(Saved data entries)
_ _ _ _ _
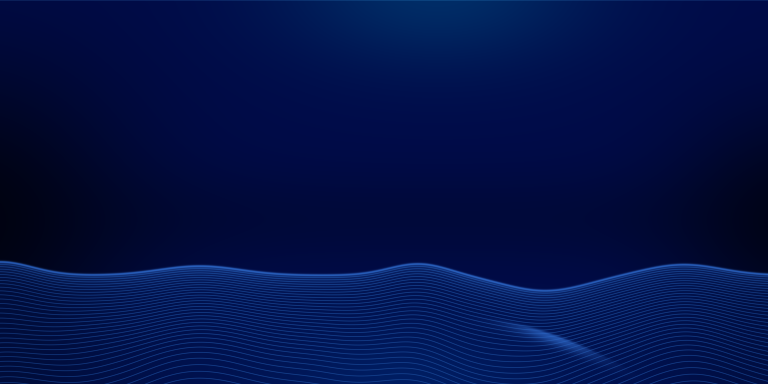
Write a WebGL 1 fragment shader that draws this background.

```glsl
precision highp float;

uniform vec2 u_resolution;

const float TAU = 6.2831853;

const vec3 NAVY = vec3(0.0, 0.043, 0.285);
const vec3 MIDNIGHT = vec3(0.0, 0.008, 0.06);
const vec3 TOP_GLOW = vec3(0.0, 0.135, 0.12);
const vec3 SEA = vec3(0.0, 0.065, 0.305);
const vec3 THREAD = vec3(0.10, 0.29, 0.60);
const vec3 CREST_LIGHT = vec3(0.19, 0.43, 0.82);

float bump(float x, float center, float width) {
  float d = (x - center) / width;
  return exp(-d * d);
}

vec2 gradientAt(vec2 cell) {
  float angle = TAU * fract(sin(dot(cell, vec2(127.1, 311.7))) * 43758.5);
  return vec2(cos(angle), sin(angle));
}

float gradientNoise(vec2 p) {
  vec2 i = floor(p);
  vec2 f = p - i;
  vec2 s = f * f * f * (f * (f * 6.0 - 15.0) + 10.0);
  vec2 e = vec2(1.0, 0.0);
  float low = mix(dot(gradientAt(i), f), dot(gradientAt(i + e.xy), f - e.xy), s.x);
  float high = mix(dot(gradientAt(i + e.yx), f - e.yx), dot(gradientAt(i + 1.0), f - 1.0), s.x);
  return mix(low, high, s.y);
}

// Height of the wave's upper edge
float crestHeight(float x) {
  return 0.285
    + 0.035 * bump(x, 0.0, 0.06)
    + 0.024 * bump(x, 0.26, 0.075)
    + 0.030 * bump(x, 0.545, 0.055)
    - 0.040 * bump(x, 0.71, 0.075)
    + 0.028 * bump(x, 0.89, 0.07);
}

// Thread index: tightly packed at the crest, wider apart below
float threadPhase(vec2 p) {
  float depth = crestHeight(p.x) - p.y;
  float swell = 0.035 * cos(TAU * (p.x - 0.3) / 0.6);
  swell += 0.025 * gradientNoise(p * vec2(7.0, 4.0));
  depth += swell * smoothstep(0.0, 0.25, depth);
  return 28.6 * log(1.0 + 6.4 * max(depth, 0.0));
}

// Antialiased threads that settle to their mean when too fine to resolve
float threads(vec2 p, vec2 pixel, float thickness) {
  float phase = threadPhase(p);
  vec2 slope = vec2(threadPhase(p + vec2(pixel.x, 0.0)),
                    threadPhase(p - vec2(0.0, pixel.y))) - phase;
  float rate = max(length(slope), 0.0001);
  float halfWidth = 0.5 * thickness * rate / pixel.y;
  float offset = abs(fract(phase) - 0.5);
  float line = 1.0 - smoothstep(max(halfWidth - 0.5 * rate, 0.0),
                                halfWidth + 0.5 * rate, offset);
  line *= min(1.0, 2.0 * halfWidth / rate);
  return mix(line, min(2.0 * halfWidth, 1.0), smoothstep(0.45, 0.9, rate));
}

vec3 backdrop(vec2 p) {
  vec3 color = NAVY * (1.0 - 0.2 * bump(p.y, 0.43, 0.13));
  float left = bump(p.x, -0.05, 0.22) * bump(p.y, 0.42, 0.42);
  float right = bump(p.x, 1.04, 0.16) * bump(p.y, 0.42, 0.30);
  color = mix(color, MIDNIGHT, clamp(left + 0.85 * right, 0.0, 1.0));
  color += TOP_GLOW * bump(p.x, 0.57, 0.20) * bump(p.y, 1.03, 0.20);
  return color + vec3(0.05, 0.11, 0.12) * smoothstep(0.996, 1.0, p.y);
}

// Soft highlight along a curved fold, crisp above and diffuse below
float foldGlow(vec2 p) {
  float u = p.x - 0.63;
  float below = 0.169 - 0.3 * u - 2.2 * u * u - p.y;
  float spread = below > 0.0 ? 0.022 : 0.006;
  return bump(below, 0.0, spread) * bump(p.x, 0.72, 0.055);
}

vec3 waveSurface(vec2 p, vec2 pixel, float depth) {
  float sides = bump(p.x, 0.0, 0.16) + 0.6 * bump(p.x, 1.0, 0.12);
  vec3 color = SEA * (1.0 - 0.25 * sides);
  color += vec3(0.0, 0.05, 0.08) * bump(p.x, 0.53, 0.17) * bump(p.y, 0.0, 0.14);
  float strength = 0.62 * (1.0 - 0.2 * sides);
  color = mix(color, THREAD, strength * threads(p, pixel, 0.0027));

  float shimmer = 0.65 + 0.35 * bump(p.x, 0.26, 0.10)
    + 0.3 * bump(p.x, 0.62, 0.08);
  float sheen = 0.42 * shimmer * exp(-max(depth, 0.0) / 0.022);
  color = mix(color, CREST_LIGHT, sheen);
  return mix(color, CREST_LIGHT, 0.7 * foldGlow(p));
}

void main() {
  vec2 pixel = 1.0 / u_resolution;
  vec2 p = gl_FragCoord.xy * pixel;
  float depth = crestHeight(p.x) - p.y;

  // Sky and wave, joined by a smooth edge
  float inside = smoothstep(-0.75 * pixel.y, 0.75 * pixel.y, depth);
  vec3 color = mix(backdrop(p), waveSurface(p, pixel, depth), inside);

  // Bright rim along the crest
  float rim = bump(depth, 0.002, 0.0035);
  color = mix(color, CREST_LIGHT, 0.6 * rim);
  gl_FragColor = vec4(color, 1.0);
}
```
_ _ _ _ _
• **What the exercise asks**:
Report every line in the data above in which the word "color" appears.

• **Finished task**:
  vec3 color = NAVY * (1.0 - 0.2 * bump(p.y, 0.43, 0.13));
  color = mix(color, MIDNIGHT, clamp(left + 0.85 * right, 0.0, 1.0));
  color += TOP_GLOW * bump(p.x, 0.57, 0.20) * bump(p.y, 1.03, 0.20);
  return color + vec3(0.05, 0.11, 0.12) * smoothstep(0.996, 1.0, p.y);
  vec3 color = SEA * (1.0 - 0.25 * sides);
  color += vec3(0.0, 0.05, 0.08) * bump(p.x, 0.53, 0.17) * bump(p.y, 0.0, 0.14);
  color = mix(color, THREAD, strength * threads(p, pixel, 0.0027));
  color = mix(color, CREST_LIGHT, sheen);
  return mix(color, CREST_LIGHT, 0.7 * foldGlow(p));
  vec3 color = mix(backdrop(p), waveSurface(p, pixel, depth), inside);
  color = mix(color, CREST_LIGHT, 0.6 * rim);
  gl_FragColor = vec4(color, 1.0);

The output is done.